- Opening Delimiter -

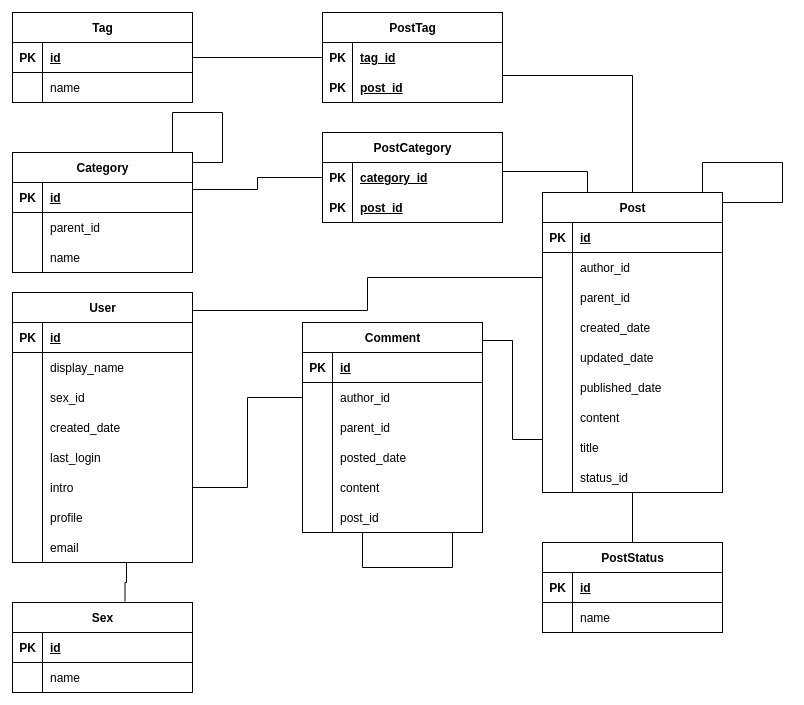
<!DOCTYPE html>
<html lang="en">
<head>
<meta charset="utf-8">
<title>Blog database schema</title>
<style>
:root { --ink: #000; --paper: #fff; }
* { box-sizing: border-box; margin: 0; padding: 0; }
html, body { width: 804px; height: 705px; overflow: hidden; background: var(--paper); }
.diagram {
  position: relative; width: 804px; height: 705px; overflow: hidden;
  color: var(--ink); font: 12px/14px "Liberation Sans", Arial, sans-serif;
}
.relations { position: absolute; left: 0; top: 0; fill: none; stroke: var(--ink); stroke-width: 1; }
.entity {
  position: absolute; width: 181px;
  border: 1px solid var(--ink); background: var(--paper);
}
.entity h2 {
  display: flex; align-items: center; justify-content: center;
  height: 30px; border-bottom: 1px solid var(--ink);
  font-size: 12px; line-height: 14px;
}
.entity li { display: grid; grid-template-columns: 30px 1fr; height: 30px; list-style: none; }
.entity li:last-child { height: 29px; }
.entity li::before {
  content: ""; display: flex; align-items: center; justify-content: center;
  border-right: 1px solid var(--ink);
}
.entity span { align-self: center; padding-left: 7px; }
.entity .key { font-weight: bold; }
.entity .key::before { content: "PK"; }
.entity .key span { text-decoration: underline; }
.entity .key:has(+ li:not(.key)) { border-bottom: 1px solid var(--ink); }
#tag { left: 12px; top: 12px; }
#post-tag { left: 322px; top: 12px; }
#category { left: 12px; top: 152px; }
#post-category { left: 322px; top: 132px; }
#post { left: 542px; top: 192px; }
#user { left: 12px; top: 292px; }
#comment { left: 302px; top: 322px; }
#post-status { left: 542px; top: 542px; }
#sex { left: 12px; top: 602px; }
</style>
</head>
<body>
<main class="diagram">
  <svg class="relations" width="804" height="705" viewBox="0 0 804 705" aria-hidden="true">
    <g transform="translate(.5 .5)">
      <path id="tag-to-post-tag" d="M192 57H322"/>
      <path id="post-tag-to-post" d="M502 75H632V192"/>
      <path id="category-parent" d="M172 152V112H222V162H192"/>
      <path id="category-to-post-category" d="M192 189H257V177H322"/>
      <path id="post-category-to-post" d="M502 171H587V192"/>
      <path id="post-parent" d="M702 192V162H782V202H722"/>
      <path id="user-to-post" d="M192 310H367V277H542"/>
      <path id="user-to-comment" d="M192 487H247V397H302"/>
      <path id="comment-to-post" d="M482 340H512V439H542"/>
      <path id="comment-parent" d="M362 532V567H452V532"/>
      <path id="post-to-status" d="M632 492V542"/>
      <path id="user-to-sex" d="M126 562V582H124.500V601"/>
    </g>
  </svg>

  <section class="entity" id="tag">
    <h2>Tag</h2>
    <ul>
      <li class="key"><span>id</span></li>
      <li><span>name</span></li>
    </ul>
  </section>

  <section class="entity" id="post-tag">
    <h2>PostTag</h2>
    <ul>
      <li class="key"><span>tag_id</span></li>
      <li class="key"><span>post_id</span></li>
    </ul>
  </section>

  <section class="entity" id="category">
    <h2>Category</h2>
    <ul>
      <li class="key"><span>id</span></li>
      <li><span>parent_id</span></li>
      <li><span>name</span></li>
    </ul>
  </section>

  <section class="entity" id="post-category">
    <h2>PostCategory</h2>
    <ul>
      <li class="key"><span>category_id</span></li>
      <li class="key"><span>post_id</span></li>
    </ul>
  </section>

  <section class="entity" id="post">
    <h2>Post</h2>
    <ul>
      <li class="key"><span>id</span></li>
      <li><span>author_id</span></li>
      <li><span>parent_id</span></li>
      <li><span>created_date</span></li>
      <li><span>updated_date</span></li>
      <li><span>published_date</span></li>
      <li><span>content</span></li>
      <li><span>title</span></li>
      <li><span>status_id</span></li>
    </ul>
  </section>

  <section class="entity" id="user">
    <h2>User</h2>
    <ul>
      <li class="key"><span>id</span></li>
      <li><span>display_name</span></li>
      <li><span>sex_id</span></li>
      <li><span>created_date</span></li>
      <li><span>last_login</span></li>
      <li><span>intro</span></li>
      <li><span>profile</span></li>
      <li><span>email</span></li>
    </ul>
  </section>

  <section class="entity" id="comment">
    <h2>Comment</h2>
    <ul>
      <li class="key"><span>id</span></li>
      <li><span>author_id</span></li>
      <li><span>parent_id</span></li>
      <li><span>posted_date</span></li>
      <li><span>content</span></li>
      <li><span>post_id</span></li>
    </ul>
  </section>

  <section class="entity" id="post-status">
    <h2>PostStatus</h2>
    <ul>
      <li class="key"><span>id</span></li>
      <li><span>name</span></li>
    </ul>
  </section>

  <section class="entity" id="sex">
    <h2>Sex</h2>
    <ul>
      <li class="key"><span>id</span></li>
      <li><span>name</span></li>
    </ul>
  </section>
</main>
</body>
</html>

- Closing Delimiter -
- Opening Delimiter -

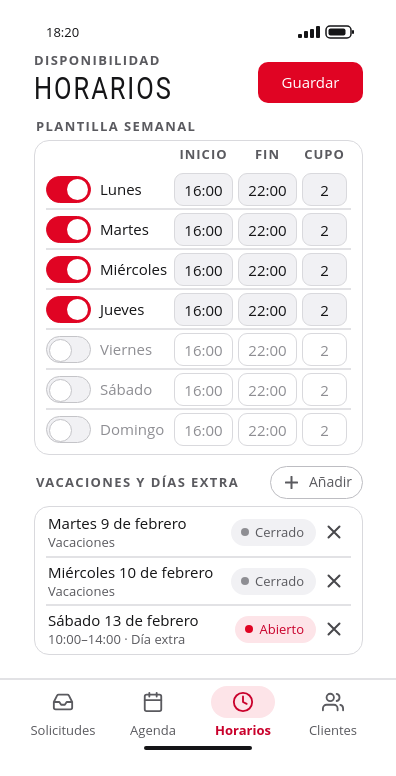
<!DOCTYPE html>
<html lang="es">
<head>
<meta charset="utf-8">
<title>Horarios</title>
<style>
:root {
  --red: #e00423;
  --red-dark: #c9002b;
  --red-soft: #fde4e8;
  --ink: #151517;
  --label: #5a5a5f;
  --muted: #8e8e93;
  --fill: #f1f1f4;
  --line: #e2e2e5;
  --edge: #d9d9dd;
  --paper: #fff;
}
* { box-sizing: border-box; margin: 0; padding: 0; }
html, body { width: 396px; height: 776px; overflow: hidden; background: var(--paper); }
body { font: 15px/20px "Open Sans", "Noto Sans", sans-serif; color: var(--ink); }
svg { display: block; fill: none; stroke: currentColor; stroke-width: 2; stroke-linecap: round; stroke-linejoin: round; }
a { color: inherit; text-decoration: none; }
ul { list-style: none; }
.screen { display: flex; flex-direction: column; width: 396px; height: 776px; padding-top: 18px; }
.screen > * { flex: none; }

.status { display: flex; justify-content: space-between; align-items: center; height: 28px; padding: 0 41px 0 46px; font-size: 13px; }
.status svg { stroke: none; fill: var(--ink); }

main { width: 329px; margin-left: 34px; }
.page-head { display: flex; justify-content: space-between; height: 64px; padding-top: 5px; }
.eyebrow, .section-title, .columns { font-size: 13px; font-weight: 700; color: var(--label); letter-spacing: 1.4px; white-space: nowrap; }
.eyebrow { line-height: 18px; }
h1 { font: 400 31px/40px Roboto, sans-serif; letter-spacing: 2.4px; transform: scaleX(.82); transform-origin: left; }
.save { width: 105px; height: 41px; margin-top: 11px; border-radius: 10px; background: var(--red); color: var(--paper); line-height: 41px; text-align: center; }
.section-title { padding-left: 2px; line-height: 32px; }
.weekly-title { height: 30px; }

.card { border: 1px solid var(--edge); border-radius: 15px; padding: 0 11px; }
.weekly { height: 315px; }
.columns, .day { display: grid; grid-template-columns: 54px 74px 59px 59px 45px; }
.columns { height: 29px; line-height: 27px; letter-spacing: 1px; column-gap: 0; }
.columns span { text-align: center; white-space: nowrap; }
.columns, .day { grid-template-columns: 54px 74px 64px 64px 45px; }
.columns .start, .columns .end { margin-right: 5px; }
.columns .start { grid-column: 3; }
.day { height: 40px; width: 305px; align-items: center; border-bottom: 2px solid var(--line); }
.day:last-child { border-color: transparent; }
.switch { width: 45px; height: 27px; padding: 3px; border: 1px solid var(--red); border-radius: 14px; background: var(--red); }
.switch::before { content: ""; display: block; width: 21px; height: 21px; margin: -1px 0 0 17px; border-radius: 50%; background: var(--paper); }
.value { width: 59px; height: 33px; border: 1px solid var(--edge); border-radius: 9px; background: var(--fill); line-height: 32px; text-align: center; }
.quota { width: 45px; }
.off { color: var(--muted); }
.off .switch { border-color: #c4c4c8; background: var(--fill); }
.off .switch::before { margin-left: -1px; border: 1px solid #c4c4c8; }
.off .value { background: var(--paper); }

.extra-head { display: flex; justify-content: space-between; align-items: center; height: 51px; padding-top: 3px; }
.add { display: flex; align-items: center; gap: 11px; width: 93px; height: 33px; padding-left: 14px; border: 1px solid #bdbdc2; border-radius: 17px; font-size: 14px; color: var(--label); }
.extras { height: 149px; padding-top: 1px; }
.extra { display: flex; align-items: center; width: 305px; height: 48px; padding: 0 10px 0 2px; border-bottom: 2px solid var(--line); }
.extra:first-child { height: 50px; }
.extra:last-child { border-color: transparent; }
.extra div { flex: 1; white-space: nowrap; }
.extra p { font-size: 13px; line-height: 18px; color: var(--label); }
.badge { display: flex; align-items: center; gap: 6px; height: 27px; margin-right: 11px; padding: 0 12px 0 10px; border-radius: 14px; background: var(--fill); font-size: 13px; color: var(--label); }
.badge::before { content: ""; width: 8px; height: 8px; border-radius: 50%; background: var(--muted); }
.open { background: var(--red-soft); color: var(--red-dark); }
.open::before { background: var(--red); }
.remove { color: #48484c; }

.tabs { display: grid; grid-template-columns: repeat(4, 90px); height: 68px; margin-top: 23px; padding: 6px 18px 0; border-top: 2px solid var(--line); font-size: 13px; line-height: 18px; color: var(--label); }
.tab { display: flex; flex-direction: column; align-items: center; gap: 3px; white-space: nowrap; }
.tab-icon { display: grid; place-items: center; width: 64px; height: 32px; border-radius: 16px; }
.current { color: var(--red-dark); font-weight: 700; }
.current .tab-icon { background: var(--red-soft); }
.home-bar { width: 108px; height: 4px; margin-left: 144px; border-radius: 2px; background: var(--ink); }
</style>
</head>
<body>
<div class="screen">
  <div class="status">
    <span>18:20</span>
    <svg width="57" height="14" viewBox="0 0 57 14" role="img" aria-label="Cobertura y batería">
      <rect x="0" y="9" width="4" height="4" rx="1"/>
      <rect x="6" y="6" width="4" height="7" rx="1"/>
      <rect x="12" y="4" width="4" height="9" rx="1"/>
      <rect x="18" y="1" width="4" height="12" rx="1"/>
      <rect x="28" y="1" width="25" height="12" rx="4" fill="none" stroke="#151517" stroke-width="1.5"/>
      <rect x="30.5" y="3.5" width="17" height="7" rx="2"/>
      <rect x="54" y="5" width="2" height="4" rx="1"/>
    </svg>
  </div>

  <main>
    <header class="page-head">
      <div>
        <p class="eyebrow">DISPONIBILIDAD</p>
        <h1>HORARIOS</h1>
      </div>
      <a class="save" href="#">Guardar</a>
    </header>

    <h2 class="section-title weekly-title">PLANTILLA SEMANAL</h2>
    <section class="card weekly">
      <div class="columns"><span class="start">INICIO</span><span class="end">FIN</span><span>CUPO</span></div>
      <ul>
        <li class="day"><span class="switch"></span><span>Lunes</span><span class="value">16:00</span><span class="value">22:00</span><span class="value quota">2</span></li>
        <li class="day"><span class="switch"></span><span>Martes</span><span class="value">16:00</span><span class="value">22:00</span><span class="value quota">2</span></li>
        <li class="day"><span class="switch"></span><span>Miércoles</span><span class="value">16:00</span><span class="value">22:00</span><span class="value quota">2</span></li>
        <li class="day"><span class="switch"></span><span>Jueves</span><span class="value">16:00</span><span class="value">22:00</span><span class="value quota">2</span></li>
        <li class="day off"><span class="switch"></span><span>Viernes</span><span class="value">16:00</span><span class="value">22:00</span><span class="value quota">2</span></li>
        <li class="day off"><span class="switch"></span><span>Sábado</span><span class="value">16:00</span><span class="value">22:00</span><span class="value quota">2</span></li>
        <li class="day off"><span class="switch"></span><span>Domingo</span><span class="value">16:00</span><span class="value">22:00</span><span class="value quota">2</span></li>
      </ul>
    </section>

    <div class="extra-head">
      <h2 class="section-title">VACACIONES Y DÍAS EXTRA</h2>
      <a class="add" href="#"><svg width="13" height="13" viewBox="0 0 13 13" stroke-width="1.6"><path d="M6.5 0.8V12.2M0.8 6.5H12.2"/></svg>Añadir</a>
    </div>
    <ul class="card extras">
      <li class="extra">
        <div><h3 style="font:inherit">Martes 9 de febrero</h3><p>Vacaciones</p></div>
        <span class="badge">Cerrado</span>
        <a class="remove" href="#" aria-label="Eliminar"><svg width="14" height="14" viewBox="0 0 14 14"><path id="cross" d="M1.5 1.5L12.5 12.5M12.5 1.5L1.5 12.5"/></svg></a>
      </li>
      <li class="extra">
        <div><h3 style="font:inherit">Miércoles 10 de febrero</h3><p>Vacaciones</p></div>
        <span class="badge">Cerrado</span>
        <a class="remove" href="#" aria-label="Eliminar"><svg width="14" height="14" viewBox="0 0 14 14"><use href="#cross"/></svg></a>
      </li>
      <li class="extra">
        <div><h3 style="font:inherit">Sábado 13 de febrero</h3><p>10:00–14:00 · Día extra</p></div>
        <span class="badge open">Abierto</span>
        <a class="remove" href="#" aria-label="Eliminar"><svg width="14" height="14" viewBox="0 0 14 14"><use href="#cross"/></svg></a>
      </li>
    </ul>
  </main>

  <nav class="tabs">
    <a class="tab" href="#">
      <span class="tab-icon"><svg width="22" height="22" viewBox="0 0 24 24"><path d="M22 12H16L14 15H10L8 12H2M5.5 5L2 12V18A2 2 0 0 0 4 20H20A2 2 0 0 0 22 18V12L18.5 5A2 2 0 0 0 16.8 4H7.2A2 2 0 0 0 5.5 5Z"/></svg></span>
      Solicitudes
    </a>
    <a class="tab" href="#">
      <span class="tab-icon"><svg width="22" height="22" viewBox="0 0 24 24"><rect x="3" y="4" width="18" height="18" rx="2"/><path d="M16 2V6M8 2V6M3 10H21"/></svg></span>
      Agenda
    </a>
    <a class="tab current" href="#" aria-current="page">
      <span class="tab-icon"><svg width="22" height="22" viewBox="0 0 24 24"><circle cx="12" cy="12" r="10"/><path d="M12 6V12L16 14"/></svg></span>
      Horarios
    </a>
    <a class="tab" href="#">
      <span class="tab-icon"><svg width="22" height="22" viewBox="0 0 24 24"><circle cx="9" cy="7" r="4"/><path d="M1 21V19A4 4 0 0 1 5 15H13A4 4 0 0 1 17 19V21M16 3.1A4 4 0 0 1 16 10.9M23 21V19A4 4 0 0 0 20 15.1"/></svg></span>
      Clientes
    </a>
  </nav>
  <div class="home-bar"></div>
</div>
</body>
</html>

- Closing Delimiter -
- Opening Delimiter -

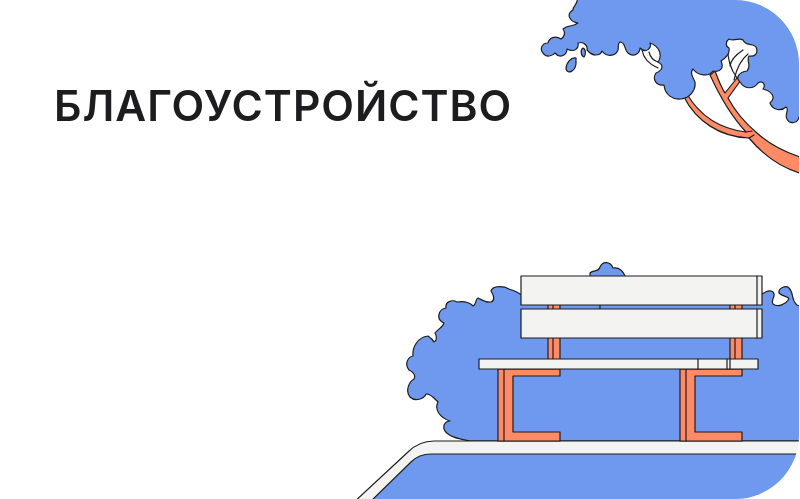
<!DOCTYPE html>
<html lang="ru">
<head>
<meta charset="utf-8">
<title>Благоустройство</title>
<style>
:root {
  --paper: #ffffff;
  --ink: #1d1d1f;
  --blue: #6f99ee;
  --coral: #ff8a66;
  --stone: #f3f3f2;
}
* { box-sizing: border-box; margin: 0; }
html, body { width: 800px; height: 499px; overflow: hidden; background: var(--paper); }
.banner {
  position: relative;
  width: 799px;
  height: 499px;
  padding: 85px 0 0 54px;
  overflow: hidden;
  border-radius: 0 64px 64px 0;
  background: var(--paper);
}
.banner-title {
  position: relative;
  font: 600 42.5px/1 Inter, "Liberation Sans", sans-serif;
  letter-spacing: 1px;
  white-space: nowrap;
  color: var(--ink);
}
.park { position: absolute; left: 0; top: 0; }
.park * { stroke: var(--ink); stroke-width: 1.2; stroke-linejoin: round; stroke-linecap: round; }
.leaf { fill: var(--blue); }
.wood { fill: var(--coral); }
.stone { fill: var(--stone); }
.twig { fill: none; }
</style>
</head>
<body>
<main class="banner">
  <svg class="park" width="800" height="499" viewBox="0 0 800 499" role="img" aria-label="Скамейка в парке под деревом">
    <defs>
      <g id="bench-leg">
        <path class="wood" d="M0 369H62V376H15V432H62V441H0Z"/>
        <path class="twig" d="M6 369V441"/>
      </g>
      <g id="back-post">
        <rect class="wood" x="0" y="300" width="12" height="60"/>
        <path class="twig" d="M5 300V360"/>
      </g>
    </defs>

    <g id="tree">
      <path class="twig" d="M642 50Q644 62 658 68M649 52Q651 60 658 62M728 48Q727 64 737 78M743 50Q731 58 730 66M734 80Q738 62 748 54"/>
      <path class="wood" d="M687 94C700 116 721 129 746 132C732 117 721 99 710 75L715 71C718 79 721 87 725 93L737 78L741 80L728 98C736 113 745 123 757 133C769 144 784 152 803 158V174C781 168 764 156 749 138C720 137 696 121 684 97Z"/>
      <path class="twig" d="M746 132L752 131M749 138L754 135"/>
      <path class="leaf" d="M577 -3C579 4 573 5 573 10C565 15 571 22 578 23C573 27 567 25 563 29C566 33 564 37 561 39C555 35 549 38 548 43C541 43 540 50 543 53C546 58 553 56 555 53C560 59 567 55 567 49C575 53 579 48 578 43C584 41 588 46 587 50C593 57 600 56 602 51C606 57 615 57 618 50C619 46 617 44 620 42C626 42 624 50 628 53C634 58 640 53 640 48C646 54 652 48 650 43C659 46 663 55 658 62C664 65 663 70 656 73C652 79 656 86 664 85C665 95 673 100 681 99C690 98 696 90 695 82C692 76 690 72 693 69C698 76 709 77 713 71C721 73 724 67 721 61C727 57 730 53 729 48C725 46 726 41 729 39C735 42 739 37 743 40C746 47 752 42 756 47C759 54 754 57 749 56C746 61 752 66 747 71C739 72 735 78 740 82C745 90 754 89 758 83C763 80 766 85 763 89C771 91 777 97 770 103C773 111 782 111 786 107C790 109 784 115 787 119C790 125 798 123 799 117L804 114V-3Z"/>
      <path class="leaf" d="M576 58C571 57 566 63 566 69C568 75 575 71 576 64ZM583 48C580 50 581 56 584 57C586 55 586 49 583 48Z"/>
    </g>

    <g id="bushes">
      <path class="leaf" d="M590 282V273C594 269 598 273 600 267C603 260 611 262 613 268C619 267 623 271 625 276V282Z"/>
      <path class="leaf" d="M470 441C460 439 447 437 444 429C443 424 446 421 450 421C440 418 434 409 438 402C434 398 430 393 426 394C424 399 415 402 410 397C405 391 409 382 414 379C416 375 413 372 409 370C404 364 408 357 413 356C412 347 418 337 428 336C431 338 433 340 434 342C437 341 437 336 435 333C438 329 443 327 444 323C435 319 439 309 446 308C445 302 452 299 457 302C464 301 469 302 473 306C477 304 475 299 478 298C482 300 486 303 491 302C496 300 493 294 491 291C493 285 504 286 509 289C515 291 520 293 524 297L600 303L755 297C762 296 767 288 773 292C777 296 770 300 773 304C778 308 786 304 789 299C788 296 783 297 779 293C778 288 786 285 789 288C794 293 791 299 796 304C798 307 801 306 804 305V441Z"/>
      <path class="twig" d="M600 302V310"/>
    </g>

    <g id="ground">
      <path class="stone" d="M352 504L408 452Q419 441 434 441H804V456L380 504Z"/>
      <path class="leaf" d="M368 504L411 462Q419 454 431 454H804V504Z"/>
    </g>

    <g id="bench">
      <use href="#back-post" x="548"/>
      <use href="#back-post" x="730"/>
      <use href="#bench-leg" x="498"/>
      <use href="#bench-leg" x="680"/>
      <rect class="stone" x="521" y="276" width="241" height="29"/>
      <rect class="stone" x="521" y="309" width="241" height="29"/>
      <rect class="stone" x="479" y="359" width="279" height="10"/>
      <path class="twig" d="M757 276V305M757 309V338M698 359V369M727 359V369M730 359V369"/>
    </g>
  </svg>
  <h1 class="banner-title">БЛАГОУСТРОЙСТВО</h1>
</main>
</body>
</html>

- Closing Delimiter -

Task :: Using the data above, repeat exactly the lines that begin at the line with "329px; margin-left: 34px;" and end at the line with "grid; grid-template-columns: 54px", both ends included.

Answer section ::
main { width: 329px; margin-left: 34px; }
.page-head { display: flex; justify-content: space-between; height: 64px; padding-top: 5px; }
.eyebrow, .section-title, .columns { font-size: 13px; font-weight: 700; color: var(--label); letter-spacing: 1.4px; white-space: nowrap; }
.eyebrow { line-height: 18px; }
h1 { font: 400 31px/40px Roboto, sans-serif; letter-spacing: 2.4px; transform: scaleX(.82); transform-origin: left; }
.save { width: 105px; height: 41px; margin-top: 11px; border-radius: 10px; background: var(--red); color: var(--paper); line-height: 41px; text-align: center; }
.section-title { padding-left: 2px; line-height: 32px; }
.weekly-title { height: 30px; }

.card { border: 1px solid var(--edge); border-radius: 15px; padding: 0 11px; }
.weekly { height: 315px; }
.columns, .day { display: grid; grid-template-columns: 54px 74px 59px 59px 45px; }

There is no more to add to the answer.